by Alphaville Herald on 21/06/10 at 4:40 am
by IntLibber Brautigan
Under a normal market, where there is a healthy flow of cash in and out of a given economy, those operating currency exchanges make significant profits in ways most people do not realize. With the LindeX, for example, the spread, i.e. the distance between the lowest sell price vs the highest buy price, rarely exceeded the exchange fee that LL charges users to use the LindeX. Many LindeX day traders would set up framing orders a mere 1 linden above and below the zero profit spread point, in hopes of catching some market activity to profit from. For instance, if you sell L$, you pay a 3.5% fee to LL, which comes out to 9.275L$ if you are selling 265L$ at 265L$/USD. If you buy L$, the fee is US$0.30 per transaction, which is pretty minimal unless you are buying paltry amounts. Still, it narrows the daytraders profit so that a 10L$ spread in prices means zero profit for the normal day trader.
Sudden volatility in the L$ currency exchange
Supply Linden, however, doesn’t pay a fee. He can trade at less than the spread and still make a profit, and more profit than most people perceive, because when Supply Linden buys up L$ that people are selling, the sellers are still paying a 3.5% fee and at the same time Supply Linden can be selling L$ on the other side of the spread for zero net change in the L$ money supply, but Supply Linden just earned 7+%. This is why Supply Linden would always stabilize the LindeX with large framing orders, of 10-20 million L$ on each side of the spread, making sure that, in order for other people to sell by limit orders, they would trade in a narrower spread so they could not profit from trading both ways. It doubled Linden Lab’s profits on the LindeX by doing so and boosted public confidence in the L$ economy by having exchange rates so stable.
LindeX would only have an excursion from this pattern on the weekend when whoever was running Supply Linden was out of the office and his outstanding limit orders ran out.
This was how things used to be run, when SL was a growing, happy, productive, expanding economy where people were putting more money into SL than was taken out.

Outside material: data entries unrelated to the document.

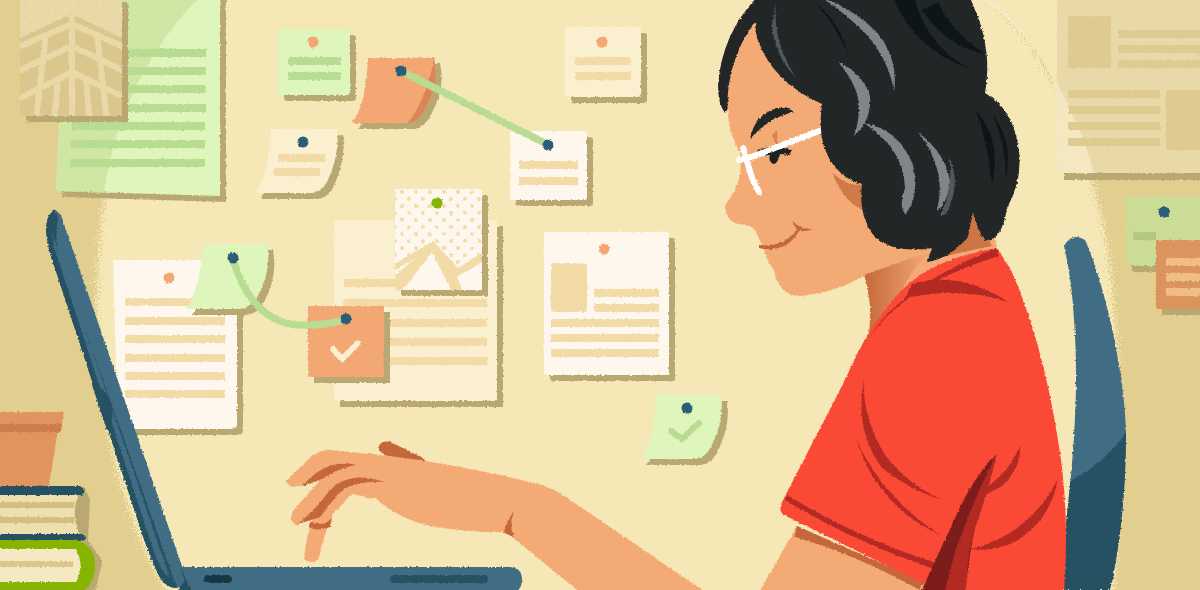
<!DOCTYPE html>
<html lang="en">
<head>
<meta charset="utf-8">
<title>Working at the pinboard</title>
<style>
:root{
  --wall:#e2cf90; --glow:#f6e7b6; --shade:#b9a871;
  --paper:#fdf7ee; --cream:#faefcf; --sand:#f2dba6; --tan:#e9d9a8;
  --mint:#def5bb; --mint-line:#b9dc93; --leaf:#86b400;
  --peach:#f3a873; --peach-dark:#dd8456;
  --skin:#f4aa75; --skin-dark:#c4683a;
  --red:#fa4835; --red-dark:#b22c24; --maroon:#7d1f1c;
  --blue:#416d83; --navy:#265163; --pin:#2c5d78;
  --hair:#222527; --hair-light:#80858a; --ink:#1c2022;
}
html,body{margin:0;width:1200px;height:590px;overflow:hidden;background:var(--wall)}
svg{display:block}
.cast{filter:drop-shadow(6px 6px 0 var(--shade))}
.paper{fill:var(--paper)} .cream{fill:var(--cream)} .tan{fill:var(--tan)}
.mint{fill:var(--mint)} .peach{fill:var(--peach)} .sand{fill:var(--sand)}
.blue{fill:var(--blue)} .navy{fill:var(--navy)} .skin{fill:var(--skin)}
.skin-dark{fill:var(--skin-dark)} .red-dark{fill:var(--red-dark)} .hair{fill:var(--hair)}
.lines{fill:none;stroke:var(--sand);stroke-width:8}
.green-lines{stroke:var(--mint-line)}
.pin{fill:var(--pin)} .pin-peach{fill:var(--peach)}
.string{fill:none;stroke:var(--mint-line);stroke-width:7;stroke-linecap:round}
.tick{fill:none;stroke-width:6;stroke-linecap:round;stroke-linejoin:round}
.shine{fill:var(--hair-light)}
</style>
</head>
<body>
<svg width="1200" height="590" viewBox="0 0 1200 590" role="img" aria-label="A woman with glasses typing on a laptop in front of a wall of pinned notes">
<defs>
  <filter id="chalk" x="-2%" y="-2%" width="104%" height="104%">
    <feTurbulence type="fractalNoise" baseFrequency=".4" numOctaves="2" seed="4"/>
    <feDisplacementMap in="SourceGraphic" scale="3" xChannelSelector="R" yChannelSelector="G"/>
  </filter>
  <filter id="spray" x="-5%" y="-5%" width="110%" height="110%">
    <feTurbulence type="fractalNoise" baseFrequency=".7" numOctaves="2" seed="9"/>
    <feDisplacementMap in="SourceGraphic" scale="26" xChannelSelector="R" yChannelSelector="G"/>
  </filter>
  <pattern id="dots" width="14" height="14" patternUnits="userSpaceOnUse">
    <circle class="sand" cx="3" cy="3" r="2"/><circle class="sand" cx="10" cy="10" r="2"/>
  </pattern>
  <clipPath id="map-edge"><rect x="20" y="-4" width="102" height="120"/></clipPath>
  <clipPath id="chair-edge"><path d="M1064 246Q1072 232 1085 240C1105 285 1124 370 1126 430Q1126 520 1110 590H1058C1072 480 1080 400 1074 320Q1072 280 1064 246Z"/></clipPath>
  <linearGradient id="neck-shade" x1="0" y1="0" x2="1" y2="0">
    <stop offset="0" stop-color="#c4683a"/><stop offset="1" stop-color="#c4683a" stop-opacity="0"/>
  </linearGradient>
</defs>

<g id="wall">
  <rect width="1200" height="590" fill="var(--wall)"/>
  <path id="lamp-glow" filter="url(#spray)" fill="var(--glow)" d="M214 -10C130 60 95 180 97 310C98 420 122 520 172 600H1112C1122 500 1122 340 1106 240C1088 140 1050 50 980 -10Z"/>
</g>

<g id="notes" filter="url(#chalk)">
  <g id="green-sheet">
    <path class="cast mint" d="M64 -8H220V196L56 191Z"/>
    <path fill="#c9dc96" opacity=".6" d="M64 -8H205C150 45 115 115 104 193L56 191Z"/>
    <path class="lines green-lines" d="M110 53H206M110 71H206M110 89H206M110 108H206M72 126H205M71 144H205M70 163H205"/>
  </g>
  <g id="street-map">
    <rect class="cast tan" x="20" y="-4" width="102" height="120"/>
    <g clip-path="url(#map-edge)">
      <rect x="20" y="-4" width="102" height="30" fill="url(#dots)"/>
      <path fill="#dbc78e" d="M20 38L72 14L122 38V116H20Z"/>
      <path fill="none" stroke="var(--tan)" stroke-width="6" d="M16 48L72 24L126 48M16 72L72 46L126 72M16 100L72 72L126 98M72 14V120M46 34L36 120M97 34L107 120M58 78L54 120M86 80L90 120"/>
    </g>
  </g>
  <g id="small-green-note">
    <rect class="cast mint" x="278" y="29" width="72" height="66" rx="3"/>
    <path class="lines green-lines" d="M288 61H341M288 76H341"/><circle class="pin-peach" cx="313" cy="42" r="5.5"/>
  </g>
  <path class="cast peach" d="M368 58H434Q440 80 425 109Q418 122 408 123H352Q366 105 368 58Z"/>
  <path fill="var(--peach-dark)" d="M434 59Q440 82 425 109Q418 122 408 123Q427 98 434 59Z"/>
  <g id="curled-cream-note">
    <path class="cast cream" d="M271 129H337Q340 155 327 182Q321 192 312 193H254Q268 180 271 129Z"/>
    <path class="lines" d="M278 158H325M274 172H320"/><circle class="pin" cx="303" cy="142" r="5.5"/>
  </g>
  <g id="small-cream-note">
    <rect class="cast cream" x="565" y="27" width="76" height="70" rx="3"/>
    <path class="lines" d="M575 61H631M575 76H631"/><circle class="pin-peach" cx="602" cy="42" r="5.5"/>
  </g>
  <g id="small-white-note">
    <rect class="cast paper" x="510" y="131" width="77" height="69" rx="3"/>
    <path class="lines" d="M519 165H578M519 181H578"/>
  </g>
  <path class="string" d="M401 71L547 144"/>
  <circle class="pin" cx="401" cy="71" r="5.5"/><circle class="pin" cx="548" cy="145" r="5.5"/>

  <g id="large-cream-sheet">
    <rect class="cast cream" x="334" y="220" width="163" height="181"/>
    <path class="lines" d="M344 283H487M344 303H487M344 323H487M344 342H487M344 361H487"/>
  </g>
  <g id="mountain-postcard">
    <rect class="cast paper" x="395" y="189" width="87" height="101"/>
    <rect x="395" y="189" width="87" height="101" fill="url(#dots)"/>
    <path class="paper" d="M395 268L433 244L456 268L482 255V290H395Z"/>
    <path class="sand" d="M395 264L433 241L458 268L482 253V262L457 277L462 290H451L432 252L403 290H395V275L416 258L395 270Z"/>
    <circle cx="437" cy="203" r="5.5" fill="var(--leaf)"/>
  </g>
  <g id="article-sheet">
    <rect class="cast paper" x="544" y="232" width="125" height="143" rx="2"/>
    <rect class="sand" x="551" y="263" width="36" height="49" rx="3"/>
    <path class="lines" d="M594 293H659M594 308H659M551 323H659M551 338H659M551 353H659"/>
    <circle class="pin-peach" cx="604" cy="249" r="5.5"/>
  </g>
  <g id="white-sheet">
    <path class="cast paper" d="M113 260H237V425Q236 429 230 429H118Z"/>
    <path class="lines" d="M125 302H225M125 321H225M125 339H225M125 358H225M125 376H225M125 394H225"/>
    <circle class="pin-peach" cx="169" cy="278" r="5.5"/>
  </g>
  <path class="cast mint" d="M203 244H267Q272 270 258 296Q252 308 240 309H186Q200 290 203 244Z"/>
  <g id="done-note">
    <rect class="cast peach" x="308" y="306" width="76" height="71"/>
    <path class="tick" stroke="var(--cream)" d="M333 349L342 359L358 343"/>
  </g>
  <path class="string" d="M234 262Q252 320 296 325Q322 326 344 320"/>
  <circle class="pin" cx="233" cy="258" r="5.5"/><circle class="pin" cx="346" cy="319" r="5.5"/>
  <g id="checked-mint-note">
    <path class="cast mint" d="M656 395H721Q725 420 711 447Q705 458 695 459H640Q653 445 656 395Z"/>
    <path class="tick" stroke="var(--mint-line)" d="M671 431L682 439L699 423"/><circle class="pin" cx="687" cy="408" r="5.5"/>
  </g>
  <g id="right-wall-notes">
    <path fill="var(--shade)" d="M1064 172H1200V180H1064Z"/>
    <path class="tan" d="M1056 -4H1200V173H1056Z"/>
    <path fill="var(--cream)" opacity=".7" d="M1056 -4H980C1040 40 1075 105 1094 173H1056Z"/>
    <path fill="var(--glow)" d="M990 -4H1057V90Q1034 35 990 -4Z"/>
    <path fill="#dfcb91" d="M1068 16H1111V68H1068ZM1166 90H1200V150H1166Z"/>
    <path class="lines" style="stroke:#dfcb91" d="M1118 34H1200M1118 49H1200M1118 64H1200M1068 94H1160M1068 110H1160M1068 126H1160M1068 142H1160"/>
    <rect class="cast" fill="#cbdc97" x="1126" y="196" width="80" height="70" rx="3"/>
    <circle class="pin" cx="1164" cy="212" r="5.5"/>
    <path d="M1133 236H1156" class="lines" style="stroke:#b5c882"/>
    <rect class="cast" fill="#dc945f" x="1156" y="240" width="50" height="69"/>
    <path class="lines" style="stroke:#efbd85" d="M1166 262H1200M1166 277H1200M1166 292H1200"/>
  </g>
</g>

<g id="books" filter="url(#chalk)">
  <path fill="var(--shade)" d="M0 487H84L90 500L88 540L102 560L96 590H0Z"/>
  <path fill="#e0955f" d="M-4 412H64L62 424H59L49 486H-4Z"/>
  <path fill="#cd7b4c" d="M-4 424H62L61 432H-4Z"/>
  <path fill="#efdfae" d="M-4 494H79Q70 514 80 535H-4Z"/>
  <path class="lines" style="stroke:#d3bd81;stroke-width:6" d="M0 505H74M0 520H74"/>
  <path class="navy" d="M-4 486H80Q88 490 82 495H-4ZM-4 534H82Q90 538 82 541H-4Z"/>
  <path fill="var(--leaf)" d="M-4 540H76Q95 545 95 566Q94 586 80 594H-4Z"/>
  <path fill="#f5e9c3" d="M-4 549H76Q85 566 76 582H-4Z"/>
  <path class="lines" style="stroke:#dcc88d;stroke-width:6" d="M0 564H73"/>
</g>

<g id="laptop" filter="url(#chalk)">
  <path class="blue" d="M46 232Q46 214 55 210Q61 212 64 224L184 572Q187 586 177 588Q165 588 158 574Q145 545 136 515L49 250Z"/>
  <path class="navy" d="M46 232Q46 214 55 210L58 218Q54 240 61 262L177 588Q165 588 158 574Q145 545 136 515L49 250Z"/>
  <path class="blue" d="M52 232L68 280L170 578Q160 570 154 552L54 247Z"/>
  <path class="navy" d="M91 382Q106 388 112 406Q114 426 107 430Z"/>
  <path class="blue" d="M182 567H510Q522 568 522 579Q522 592 510 594H190Z"/>
  <path class="navy" d="M181 568L184 580L177 592H192Z"/>
  <rect x="204" y="575" width="28" height="8" rx="4" fill="#183845"/>
  <rect class="navy" x="390" y="575" width="98" height="8" rx="4"/>
</g>

<g id="typing-arm" filter="url(#chalk)">
  <path class="skin-dark" d="M378 447Q384 438 394 444L420 456L432 466L404 464Q380 456 378 447Z"/>
  <path class="skin" d="M286 481L312 456Q318 450 330 450L382 455Q440 462 500 475L542 485Q556 490 566 497L708 594H582L506 532Q470 533 430 526Q400 519 376 499L352 494L333 514Q322 540 319 558Q312 566 304 559Q306 535 314 514L296 525Q288 522 293 511L322 478L298 486Q288 489 286 481Z"/>
  <path class="skin-dark" d="M316 473Q336 460 356 465Q338 468 322 479L300 487ZM296 525Q312 514 330 490Q350 470 384 482Q352 480 338 494L320 517Q310 520 296 525ZM310 521Q322 528 332 518L330 527Q318 532 309 527ZM504 533Q506 520 514 512Q508 524 514 537Z"/>
</g>

<g id="chair" filter="url(#chalk)">
  <g clip-path="url(#chair-edge)">
    <rect class="blue" x="1050" y="230" width="90" height="370"/>
    <path class="navy" d="M1130 425Q1110 462 1060 487V594H1130Z"/>
  </g>
</g>

<g id="woman" filter="url(#chalk)">
  <path class="hair" d="M760 -6Q722 32 718 85Q718 104 725 113L762 60L780 -4Z"/>
  <path class="skin" d="M757 20C736 45 725 82 728 116Q731 138 740 152Q743 174 735 190L725 206Q726 221 738 224Q751 224 755 230L763 247Q766 260 774 270Q778 294 798 296Q838 293 868 273Q872 305 868 345L1000 262L970 120L820 40Z"/>
  <path fill="url(#neck-shade)" d="M864 275Q900 262 930 252Q908 272 898 302L869 336Q873 302 864 275Z"/>
  <path class="skin-dark" d="M930 260Q955 245 974 213L992 246Q962 252 930 260Z" opacity=".8"/>
  <path class="skin-dark" d="M832 172Q848 188 863 184L864 211Q842 200 832 172Z" opacity=".75"/>
  <g id="face">
    <path class="hair" d="M750 139Q754 116 776 108Q788 107 794 112Q768 118 750 139Z"/>
    <path class="skin-dark" d="M772 136L777 130L778 148Z" opacity=".6"/>
    <path fill="var(--ink)" d="M757 150Q774 144 791 150L790 155L780 154Q778 164 773 164Q768 161 770 155L758 156Z"/>
    <path fill="none" stroke="#fff" stroke-width="6" stroke-linecap="round" stroke-linejoin="round" d="M739 160L754 156L822 130M743 148L752 178L759 192"/>
    <path class="skin-dark" d="M759 245Q782 248 797 230L792 221Q802 230 813 229Q804 232 799 231Q786 254 759 248Z"/>
  </g>
  <g id="curls">
    <path class="hair" d="M760 -6Q752 18 757 38Q772 82 822 104Q816 145 836 168Q846 180 862 184Q858 215 874 236Q893 254 932 248L927 262Q952 258 968 236L973 213Q978 232 986 241Q1002 240 1007 208Q1024 178 1018 145Q1012 108 985 93Q994 45 968 -6Z"/>
    <path class="shine" d="M820 -4Q866 15 884 42Q898 66 894 91Q888 58 866 34Q846 14 820 -4ZM838 62Q862 72 870 96Q872 120 854 136Q862 112 857 94Q851 76 838 62ZM862 122Q900 130 913 165Q920 195 906 214Q898 209 905 188Q904 148 862 122ZM918 132Q946 154 950 181Q948 202 937 211Q942 190 938 172Q932 149 918 132Z"/>
    <path fill="#53585c" d="M776 2Q772 40 796 78Q774 55 772 24ZM949 156Q962 184 946 214L940 216Q954 187 949 156Z"/>
    <path fill="#0f1214" d="M893 -4Q912 48 968 68Q925 44 914 -4ZM922 10Q946 46 985 54Q950 31 938 2ZM976 110Q1002 142 992 184Q988 144 976 110ZM993 115Q1014 144 1006 178Q1006 145 993 115ZM816 4Q840 22 848 55Q834 22 816 4Z"/>
  </g>
  <path id="near-arm" class="skin" d="M797 526L758 594H930L924 584Z"/>
  <path class="skin-dark" d="M797 526L924 582L920 590Q850 552 794 537Z"/>
  <g id="shirt">
    <path fill="var(--red)" d="M997 248Q938 258 906 286Q868 324 846 378L782 502Q778 511 784 515L926 585L922 594H1064Q1070 510 1058 440Q1042 340 1011 270Z"/>
    <path class="red-dark" d="M869 338Q898 288 996 248L999 256Q906 284 869 338ZM912 284Q960 270 1010 303Q966 286 905 298ZM787 495Q858 538 936 563L934 569Q850 540 785 500ZM864 379Q862 417 885 455Q906 483 942 500Q908 489 882 468Q854 430 864 379ZM856 438Q878 493 940 535Q876 505 856 438ZM976 500Q988 486 998 478Q1012 465 1020 446Q1022 466 1002 486ZM970 549Q1028 536 1058 479Q1050 522 1013 543Q990 552 970 549Z"/>
    <path fill="var(--maroon)" d="M996 454Q976 475 960 507Q940 550 920 594H965Q972 520 996 454Z"/>
    <path class="red-dark" d="M997 454Q986 500 974 530Q966 560 966 594H944Q958 530 997 454Z"/>
  </g>
</g>
</svg>
</body>
</html>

This started turning around with the gambling ban in August 2007, when the size of the SL GDP dropped by almost half. Casino owners exited with their life savings, and gamblers who still had cash took their money out and went to the other internet casino sites. Along with subsequent bans of other legitimate economic activity (banking, advertising, as well as the homstead tier hike) more and more residents lost confidence in the SL economy and those managing it. They started taking their money out of SL in greater numbers than people were putting money into it.
When this shifted the flows of capital, then the LindeX became a liability to Linden Lab. While they were still making a 7% profit on trading activity, this profit was being drained by having to buy back more L$ than they were selling as capital fled the grid. At first this was a mere trickle. More users stopped bringing money into SL and only lived off of what they earned inworld, paying their US bills to LL with these earnings. As these numbers grew, they synergized on each other, accellerating the liability drain upon Linden Lab’s earnings. Their 7% profit shrunk so that some days they didn’t earn anything on the LindeX, in fact, it cost them more money than they profited.
At this point, it started to become economically advantageous for Linden Lab to cease this prior trading behavior, and let the L$ float freely on the open market, without the deep pockets of Supply Linden to keep it stable. Apparently the decision to make this change happened this past week.
Whether it was because LL didn’t have the money (the recent firing of over 100 employees speaks to their need to cut costs), or was merely trying to maximize profits prior to being sold off or doing an IPO, or perhaps Mark Kingdon forgot to assign someone to manage Supply Linden after whoever was managing that account was laid off a week prior. We will never know the truth, I suppose. Some have proposed that some disgruntled former Lindens are liquidating their L$ savings from their off-duty businesses. If so, they have had substantial savings of over a half a million USD to liquidate.
I believe that Mark Kingdon has realized that with the shrinking economy of SL, it maximizes profits for LL to no longer regulate the exchange rate of the L$. The recent exchange panic has put such a large quantity of sell limit orders on the market that it would cost LL over 6% of its monthly revenues to stabilize the exchange rate again at its former level. In addition to these 6% savings, he doesn’t have to employ someone to babysit Supply Linden’s trading activities, which should save the company at least another $150,000 a year in salary eliminated.
Boosting your profit margin by 6% is something most CEO’s aspire to. It is the thing that pays big bonuses and stock options at the end of the quarter. If the company is for sale, it helps ensure the company is sold for top dollar. Frans Charming commented over on New World Notes that IBM is considering buying Linden Lab. If this comes through, this may explain a lot of things that have happened lately. IBM certainly has plenty of its own staff who can handle all the things that those laid off used to do, so eliminating this redundancy is understandable. We’ll see what happens over the next weeks and months.